There is a way out—don’t rely on the private sector to build.
With higher interest rates, governments need to shift focus to filling in for the missing private sector themselves. This isn’t a time for more private incentives—it’s time to get your hands dirty. The federal government can and should be directly building non-market housing, or buying and converting units to non-market rent. They could build them directly or provide 0% mortgages to non-profit providers to do it. These are longer term solutions and unfortunately, building takes time. It can easily take ten years from land acquisition to people moving in, five years if the stars align.
In the shorter term, non-profit housing providers and universities/colleges could buy existing for-profit apartments and convert them into non-market buildings with lower rent. Governments could outlaw Airbnb and other short term rental platforms from big cities for five years to provide some breathing room for new builds. Municipalities could implement rapid city-wide upzoning to allow for new builds—we can save the green belt by opening up the single-family home belt.

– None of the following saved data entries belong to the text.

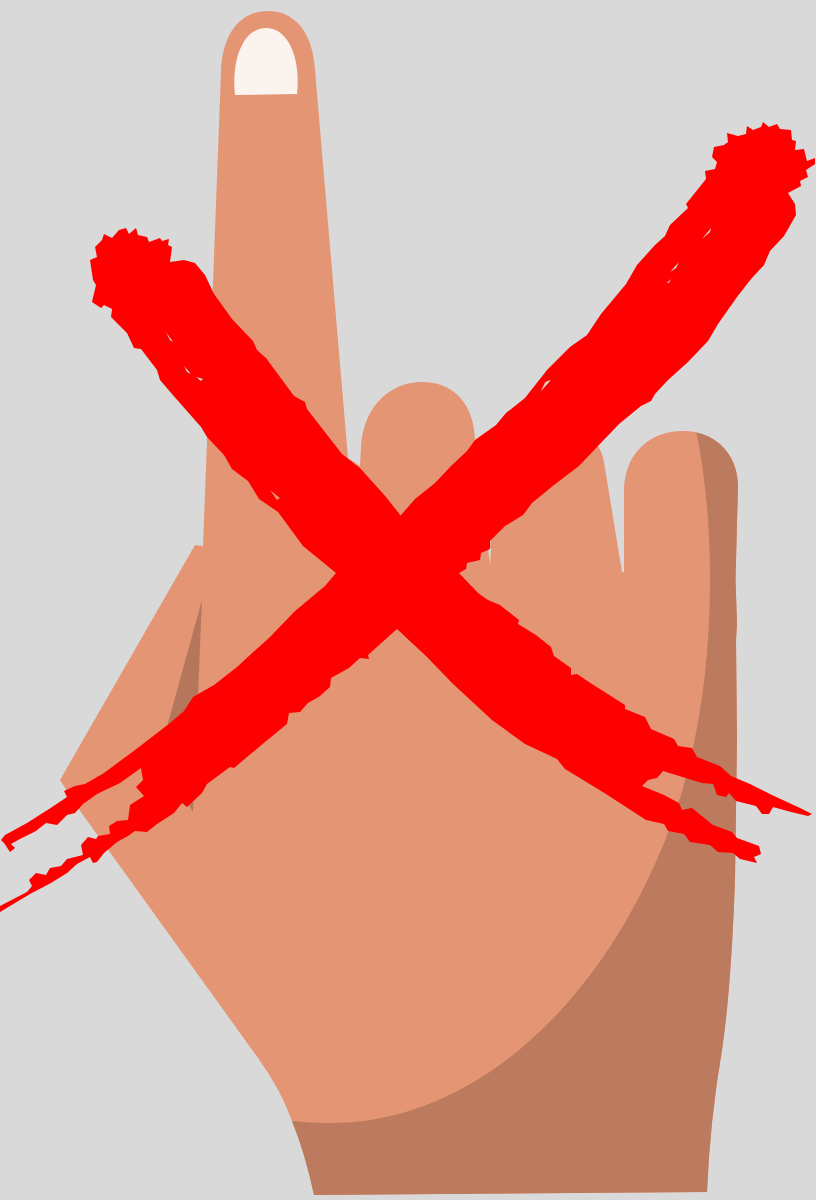
<!DOCTYPE html>
<html lang="en">
<head>
<meta charset="utf-8">
<title>Raised finger, crossed out</title>
<style>
:root {
  --backdrop: #d9d9d9;
  --skin: #e49674;
  --skin-shade: #bc7b5e;
  --thumb-shade: #b5765b;
  --nail: #fbf3ee;
  --cross: #ff0000;
}
html, body { margin: 0; background: var(--backdrop); }
body { width: 816px; height: 1200px; overflow: hidden; }
svg { display: block; }
.skin { fill: var(--skin); }
.shade { fill: var(--skin-shade); }
.thumb-shade { fill: var(--thumb-shade); }
.nail { fill: var(--nail); }
.cross { fill: var(--cross); }
.gap { fill: var(--backdrop); }
</style>
</head>
<body>
<svg width="816" height="1200" viewBox="0 0 816 1200" role="img" aria-label="Hand with one raised finger, crossed out in red">
  <defs>
    <path id="hand-outline" d="M203 546L221 72C222 34 240 11 268 11C296 11 313 34 315 70L348 458L360 466L361 446C364 404 392 382 422 382C452 382 474 402 475 440L490 546L500 470L540 430L598 446Q602 452 604 462L622 572H624V492C624 453 650 431 683 431C716 431 738 455 738 486L735.500 580L737 624L736 640L737 740L735 880Q731 990 722 1050Q710 1120 707 1192L314 1195Q305 1153 292 1121Q281 1090 258 1058L78 808L60 780L195 545Z"/>
    <clipPath id="hand-clip"><use href="#hand-outline"/></clipPath>
  </defs>

  <g id="hand">
    <use class="skin" href="#hand-outline"/>
    <path id="palm-shade" class="shade" clip-path="url(#hand-clip)" d="M695 425C705 475 710 520 710 580C710 690 690 790 654 866C584 1022 462 1123 330 1123Q310 1123 292 1121L280 1200H760V425Z"/>
    <path id="thumb-crease" class="thumb-shade" d="M202 600L193 812L160 752Z"/>
    <path id="fingernail" class="nail" d="M235 95C231 58 244 28 266 28C288 28 301 58 297 94Z"/>
    <path id="finger-gap" class="gap" d="M488 548H491L490 565Z"/>
  </g>

  <g id="cross" class="cross">
    <path id="stroke-falling" d="M92 302L96 285L93 280L90 260L97 257L95 247L102 240L104 234L112 238L119 230L126 228L129 234L136 228L138 235L147 237L149 242L160 238L162 241L169 239L168 245L172 247L170 262L184 260L195 263L205 275L214 294L232 319L253 341L257 350L266 358L294 396L305 402L307 409L342 454L360 468L386 497L401 516L430 545L459 573L478 593L488 600L500 605L519 620L518 624L536 635L551 647L554 656L571 668L571 675L577 674L592 684L625 705L625 709L645 717L651 729L674 739L678 746L692 748L697 757L720 766L731 776L750 784L772 795L800 808L812 814L808 816L791 812L773 807L769 814L762 814L756 806L736 801L729 793L726 797L717 795L713 784L702 783L663 771L657 778L648 780L642 786L664 795L679 803L682 810L692 808L713 825L732 832L737 838L759 846L761 854L754 857L757 863L740 859L733 853L718 852L710 845L690 842L684 834L668 831L664 824L646 820L626 807L606 794L565 769L557 759L525 744L492 720L452 683L427 657L397 629L366 603L336 573L303 546L278 512L259 499L248 481L232 469L224 455L207 437L201 427L172 394L160 380L157 370L141 349L134 348L127 333L115 321L111 317L112 309L104 305L101 308Z"/>
    <path id="stroke-rising" d="M401 515L415 499L435 483L451 466L467 451L475 440L496 425L506 413L525 398L547 370L570 347L587 335L601 314L626 284L637 265L655 245L665 236L670 225L688 208L686 204L698 189L706 179L705 171L715 169L717 162L712 157L714 147L724 145L728 142L727 133L738 136L746 134L747 126L753 130L761 127L763 122L769 127L777 124L780 129L791 130L792 140L796 141L795 150L804 149L807 161L815 158L815 164L806 170L808 177L800 181L801 186L788 193L795 204L796 215L784 236L770 251L764 265L751 279L737 297L718 324L708 341L688 362L668 380L655 394L651 401L641 406L619 424L598 446L579 466L554 485L532 503L523 515L505 526L494 537L490 541V549L481 553L480 560L467 563L466 569L459 573L430 602L397 629L368 655L369 659L360 658L349 668L331 678L330 687L320 696L308 703L300 712L289 713L287 724L265 742L234 768L230 767L207 784L202 793L187 807L182 803L174 813L157 824L147 832L135 831L128 836L117 842L104 853L97 862L93 863L90 857L77 864L67 873L51 883L30 894L0 912V906L27 892L32 886L29 880L36 873L46 875L50 868L61 866L67 859L83 855L81 845L88 837L96 839L98 836L110 834L109 826L117 821L128 820L130 805L144 796L136 787L143 780L141 768L120 783L97 794L83 804L75 813L67 815L57 825L46 823L36 831L20 839L11 844L15 848L10 852L4 843L1 840L5 835L27 823L49 809L67 797L64 791L75 786L85 784L104 773L139 747L170 723L184 711L193 697L214 685L237 667L250 655L270 637L295 611L325 586L336 573Z"/>
  </g>

  <g id="dry-brush-hand-tone" class="skin">
    <path d="M270 490L280 498L277 500Z"/>
    <path d="M541 391L545 382L550 380Z"/>
  </g>
  <g id="dry-brush-flecks" class="gap">
    <path d="M541 391L546 382L551 380Z"/>
    <path d="M702 239L711 228L710 232Z"/>
    <path d="M670 272L679 262L676 268Z"/>
    <path d="M667 283L671 279L669 283Z"/>
    <path d="M166 332L173 342L170 340Z"/>
    <path d="M184 366L191 374L187 372Z"/>
    <path d="M196 377L203 379L201 381Z"/>
  </g>
</svg>
</body>
</html>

All levels of government should work to strengthen and enforce rent controls. Governments could also implement large transfer taxes on investment properties and heavy restrictions on mortgages for investors.
Governments at all levels have been shouting about the housing crisis, and the need to build new housing supply, but their solutions are stuck in an era when the private sector was actually building homes. With private sector investments collapsing in housing construction, governments need to fill that gap.
It’s time for governments to take direct and ambitious action in the housing sector—to get back into the housing game, and stop relying on the private sector.
Acknowledgements: The author would like to thank Sheila Block, Alex Hemingway, Marc Lee, and Ricardo Tranjan for their helpful comments on an earlier draft of this paper.